Is Dark Places This Year’s Gone Girl?


Apart from a relatively unknown director in Gilles Paquet-Brenner, Dark Places is all set up to be this year’s Gone Girl.  It is based on a novel by Gone Girl author and screenwriter Gillian Flynn, and it sports a very impressive cast consisting of Charlize Theron (Mad Max: Fury Road), Nicholas Hoult (Mad Max: Fury RoadX-Men), Christina Hendricks (Firefly, Mad Men), Chloë Grace Moretz (EqualizerClouds of Sils Maria), Tye Sheridan (MudJoeThe Stanford Prison Experiment), and Corey Stoll (Ant-Man, The Bourne Legacy).

Like Gone GirlDark Places seeks to show the audience a crime.  In Gone Girl, it is the disappearance of a man’s wife and how all of the evidence points to his guilt.  In Dark Places, we see the horrific murder of a family with the blame falling on the oldest son after the testimony of a younger sister.  The similar theme in both of Gillian Flynn’s stories are the unfolding of the events where flashbacks begin to provide the true facts, despite the evidence presented initially.

Nicholas Hoult plays Lyle Worth, a Kansas City entrepreneur who heads up a “kill club”, which is a group of people fascinated with true crimes. His group is convinced that Ben Day’s (Corey Stoll and Tye Sheridan as the older and younger Ben respectively) guilt is not accurate despite his 28 years behind bars without ever appealing the guilty verdict.

They contact his sister Libby Day (Charlize Theron) who has been living off the money generated by being a nationally known case since she was 8 years old and who needs the cash to help them revisit the case.  She wants nothing to do with the man who she believes ruined her life, but needing the cash addresses the “kill club” and begins to wrestle with the memories she has tried to repress.

On the surface, this should be a tense thriller.  Amazingly, director Gilles Paquet-Brenner stifles the narrative tension, the strong performances from the very talented cast, and creates a story that simply pulls you to the finish line.  Theron’s Libby is a haunted soul and she is up for the challenge, but she is given little room to fully explorer the effects of these events other than brief glimpses of apathy, alcoholism, and more.

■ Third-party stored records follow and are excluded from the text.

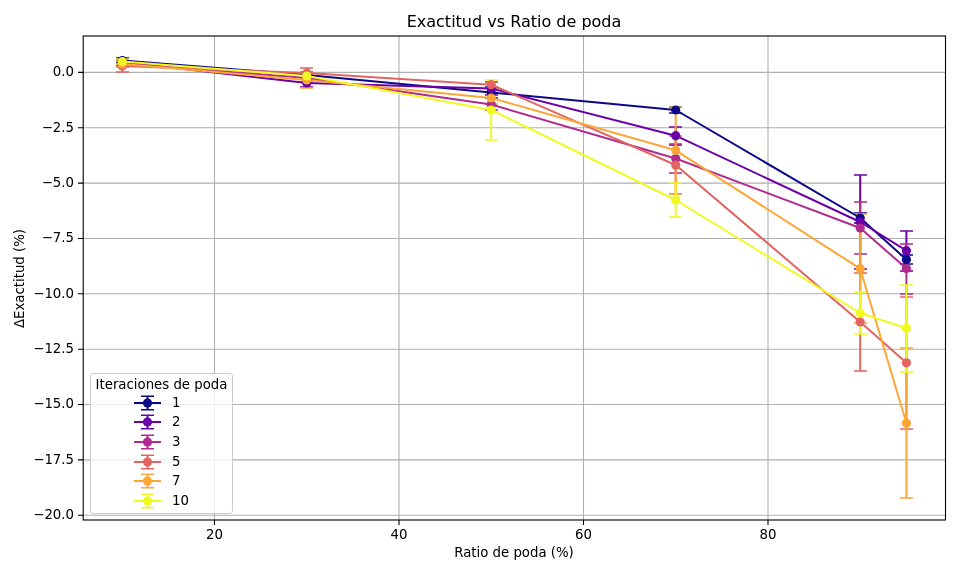
<!DOCTYPE html>
<html lang="es">
<head>
<meta charset="utf-8">
<title>Exactitud vs Ratio de poda</title>
<style>
:root {
  --iter-1: #0d0887;
  --iter-2: #6a00a8;
  --iter-3: #b12a90;
  --iter-5: #e16462;
  --iter-7: #fca636;
  --iter-10: #f0f921;
  --ink: #000;
  --grid: #b0b0b0;
  --legend-border: #ccc;
}
* { box-sizing: border-box; margin: 0; padding: 0; }
html, body { width: 960px; height: 576px; overflow: hidden; background: #fff; }
body { font: 13.3px/16px "DejaVu Sans", sans-serif; color: var(--ink); }
ul, ol { list-style: none; }
.chart {
  display: grid;
  width: 960px; height: 576px;
  grid-template-columns: 83px 862px 15px;
  grid-template-rows: 36px 484px 56px;
}
.title { grid-area: 1 / 2; font-size: 16px; font-weight: 400; line-height: 20px; text-align: center; padding-top: 12px; }
.y-axis { grid-area: 2 / 1; display: flex; justify-content: space-between; align-items: flex-start; padding: 0 9px 0 12px; }
.y-label { writing-mode: vertical-rl; transform: rotate(180deg); width: 16px; height: 484px; text-align: center; }
.y-ticks { display: flex; flex-direction: column; justify-content: space-between; height: 458.8px; margin-top: 28.4px; text-align: right; white-space: nowrap; }
.plot { grid-area: 2 / 2; position: relative; }
.plot-area { display: block; width: 862px; height: 484px; overflow: visible; }
.x-axis { grid-area: 3 / 2; padding-top: 7px; text-align: center; }
.x-ticks { display: flex; justify-content: space-between; width: 593.5px; margin: 0 0 2px 111.5px; }
.x-ticks li { width: 40px; }
.grid-lines { stroke: var(--grid); stroke-width: 1.1; }
.axes { fill: none; stroke: var(--ink); stroke-width: 1.1; }
.errors, .lines, .key { fill: none; stroke-width: 2; }
.errors path { stroke: currentColor; }
.caps { stroke-width: 1.4; }
.lines polyline { stroke: currentColor; stroke-linejoin: round; }
.lines use { fill: currentColor; }
.s1 { color: var(--iter-1); }
.s2 { color: var(--iter-2); }
.s3 { color: var(--iter-3); }
.s5 { color: var(--iter-5); }
.s7 { color: var(--iter-7); }
.s10 { color: var(--iter-10); }
.legend {
  position: absolute; left: 7px; top: 336.5px; width: 143px; height: 141px;
  padding-top: 3px; border: 1px solid var(--legend-border); border-radius: 3px;
  background: rgba(255, 255, 255, .8);
}
.legend h2 { font-size: inherit; font-weight: 400; line-height: 16.5px; text-align: center; white-space: nowrap; }
.legend li { display: flex; align-items: center; gap: 11px; height: 19.6px; padding-left: 43px; }
.legend span { color: var(--ink); }
.key { width: 27px; height: 18px; overflow: visible; }
</style>
</head>
<body>
<figure class="chart">
  <h1 class="title">Exactitud vs Ratio de poda</h1>

  <div class="y-axis">
    <p class="y-label">ΔExactitud (%)</p>
    <ol class="y-ticks">
      <li>0.0</li><li>−2.5</li><li>−5.0</li><li>−7.5</li><li>−10.0</li><li>−12.5</li><li>−15.0</li><li>−17.5</li><li>−20.0</li>
    </ol>
  </div>

  <div class="plot">
    <svg class="plot-area" viewBox="83 36 862 484" role="img" aria-label="Variación de exactitud según el ratio de poda">
      <defs>
        <circle id="dot" r="4.6"/>
        <g id="key-mark">
          <path d="M0 9H27M13.5 2.3V15.7" stroke="currentColor"/>
          <path class="caps" d="M7 2.3h13M7 15.7h13" stroke="currentColor"/>
          <circle cx="13.5" cy="9" r="4.6" fill="currentColor"/>
        </g>
      </defs>

      <g class="grid-lines">
        <path d="M214.5 36V520M399 36V520M583.5 36V520M768 36V520"/>
        <path d="M83 72.4H945M83 127.8H945M83 183.1H945M83 238.5H945M83 293.8H945M83 349.2H945M83 404.5H945M83 459.9H945M83 515.2H945"/>
      </g>

      <g class="errors">
        <g class="s1">
          <path d="M122.3 58V63M306.8 72V78M491.2 87V98M675.7 107V113M860.2 213V223M906.4 255V264"/>
          <path class="caps" d="M116 58h13m-13 5h13M300 72h13m-13 6h13M485 87h13m-13 11h13M669 107h13m-13 6h13M854 213h13m-13 10h13M900 255h13m-13 9h13"/>
        </g>
        <g class="s2">
          <path d="M122.3 59V65M306.8 79V87M491.2 82V95M675.7 127V145M860.2 175V269M906.4 231V271"/>
          <path class="caps" d="M116 59h13m-13 6h13M300 79h13m-13 8h13M485 82h13m-13 13h13M669 127h13m-13 18h13M854 175h13m-13 94h13M900 231h13m-13 40h13"/>
        </g>
        <g class="s3">
          <path d="M122.3 60V67M306.8 74V82M491.2 98V110M675.7 144V173M860.2 202V254M906.4 244V294"/>
          <path class="caps" d="M116 60h13m-13 7h13M300 74h13m-13 8h13M485 98h13m-13 12h13M669 144h13m-13 29h13M854 202h13m-13 52h13M900 244h13m-13 50h13"/>
        </g>
        <g class="s5">
          <path d="M122.3 61V72M306.8 68V78M491.2 82V88M675.7 136V194M860.2 273V371M906.4 297V429"/>
          <path class="caps" d="M116 61h13m-13 11h13M300 68h13m-13 10h13M485 82h13m-13 6h13M669 136h13m-13 58h13M854 273h13m-13 98h13M900 297h13m-13 132h13"/>
        </g>
        <g class="s7">
          <path d="M122.3 61V67M306.8 72V88M491.2 92V104M675.7 107V194M860.2 214V323M906.4 348V498"/>
          <path class="caps" d="M116 61h13m-13 6h13M300 72h13m-13 16h13M485 92h13m-13 12h13M669 107h13m-13 87h13M854 214h13m-13 109h13M900 348h13m-13 150h13"/>
        </g>
        <g class="s10">
          <path d="M122.3 59V64M306.8 73V79M491.2 80V140M675.7 183V217M860.2 292V334M906.4 285V372"/>
          <path class="caps" d="M116 59h13m-13 5h13M300 73h13m-13 6h13M485 80h13m-13 60h13M669 183h13m-13 34h13M854 292h13m-13 42h13M900 285h13m-13 87h13"/>
        </g>
      </g>

      <g class="lines">
        <g class="s1">
          <polyline points="122.3,60.5 306.8,75 491.2,92.5 675.7,110 860.2,218 906.4,259.6"/>
          <use href="#dot" x="122.3" y="60.5"/><use href="#dot" x="306.8" y="75"/><use href="#dot" x="491.2" y="92.5"/><use href="#dot" x="675.7" y="110"/><use href="#dot" x="860.2" y="218"/><use href="#dot" x="906.4" y="259.6"/>
        </g>
        <g class="s2">
          <polyline points="122.3,62 306.8,83 491.2,88.4 675.7,135.7 860.2,222 906.4,250.7"/>
          <use href="#dot" x="122.3" y="62"/><use href="#dot" x="306.8" y="83"/><use href="#dot" x="491.2" y="88.4"/><use href="#dot" x="675.7" y="135.7"/><use href="#dot" x="860.2" y="222"/><use href="#dot" x="906.4" y="250.7"/>
        </g>
        <g class="s3">
          <polyline points="122.3,63.5 306.8,78 491.2,104.5 675.7,158.5 860.2,228 906.4,268.5"/>
          <use href="#dot" x="122.3" y="63.5"/><use href="#dot" x="306.8" y="78"/><use href="#dot" x="491.2" y="104.5"/><use href="#dot" x="675.7" y="158.5"/><use href="#dot" x="860.2" y="228"/><use href="#dot" x="906.4" y="268.5"/>
        </g>
        <g class="s5">
          <polyline points="122.3,66 306.8,73 491.2,84.7 675.7,165 860.2,322 906.4,362.8"/>
          <use href="#dot" x="122.3" y="66"/><use href="#dot" x="306.8" y="73"/><use href="#dot" x="491.2" y="84.7"/><use href="#dot" x="675.7" y="165"/><use href="#dot" x="860.2" y="322"/><use href="#dot" x="906.4" y="362.8"/>
        </g>
        <g class="s7">
          <polyline points="122.3,64 306.8,80 491.2,98 675.7,150.3 860.2,268.7 906.4,423"/>
          <use href="#dot" x="122.3" y="64"/><use href="#dot" x="306.8" y="80"/><use href="#dot" x="491.2" y="98"/><use href="#dot" x="675.7" y="150.3"/><use href="#dot" x="860.2" y="268.7"/><use href="#dot" x="906.4" y="423"/>
        </g>
        <g class="s10">
          <polyline points="122.3,61.5 306.8,76 491.2,110 675.7,200 860.2,313 906.4,328.2"/>
          <use href="#dot" x="122.3" y="61.5"/><use href="#dot" x="306.8" y="76"/><use href="#dot" x="491.2" y="110"/><use href="#dot" x="675.7" y="200"/><use href="#dot" x="860.2" y="313"/><use href="#dot" x="906.4" y="328.2"/>
        </g>
      </g>

      <g class="axes">
        <rect x="83.2" y="36" width="862.3" height="484"/>
        <path d="M214.5 520v5M399 520v5M583.5 520v5M768 520v5"/>
        <path d="M83 72.4h-5M83 127.8h-5M83 183.1h-5M83 238.5h-5M83 293.8h-5M83 349.2h-5M83 404.5h-5M83 459.9h-5M83 515.2h-5"/>
      </g>
    </svg>

    <div class="legend">
      <h2>Iteraciones de poda</h2>
      <ul>
        <li class="s1"><svg class="key" viewBox="0 0 27 18"><use href="#key-mark"/></svg><span>1</span></li>
        <li class="s2"><svg class="key" viewBox="0 0 27 18"><use href="#key-mark"/></svg><span>2</span></li>
        <li class="s3"><svg class="key" viewBox="0 0 27 18"><use href="#key-mark"/></svg><span>3</span></li>
        <li class="s5"><svg class="key" viewBox="0 0 27 18"><use href="#key-mark"/></svg><span>5</span></li>
        <li class="s7"><svg class="key" viewBox="0 0 27 18"><use href="#key-mark"/></svg><span>7</span></li>
        <li class="s10"><svg class="key" viewBox="0 0 27 18"><use href="#key-mark"/></svg><span>10</span></li>
      </ul>
    </div>
  </div>

  <div class="x-axis">
    <ol class="x-ticks"><li>20</li><li>40</li><li>60</li><li>80</li></ol>
    <p class="x-label">Ratio de poda (%)</p>
  </div>
</figure>
</body>
</html>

Tye Sheridan continues to shine and it is his performance that provides the best misdirection throughout the film.  By jumping back and forth between 2015 and 1985, the story is able to deal with two very different times, especially in how crime was investigated and how convictions were achieved.  Those who remember the 1980’s will instantly identify with the 1980’s struggle with rock music and kids dabbling in the occult.

Satanic sacrifices, Misfits t-shirts, and the war on drugs were center stage, and Flynn taps into this cultural phenomenon wonderfully and Sheridan and Moretz in particular capture this darker side of the teen culture.  When the film bounces back to see the characters nearly 30 years later, the tension is gone and we see the director struggling to connect the tension from these two separate narrative threads.

Despite all of the strength of the cast and the story on the screen, it ultimately can’t come out of theDark Places and into the light of day.  It struggles to keep you engaged. This film will fail to find the audience, or the critical acclaim that Flynn’s other project, last year’s Gone Girl, was able to achieve.  Given its initial pedigree, this film should have been so much more.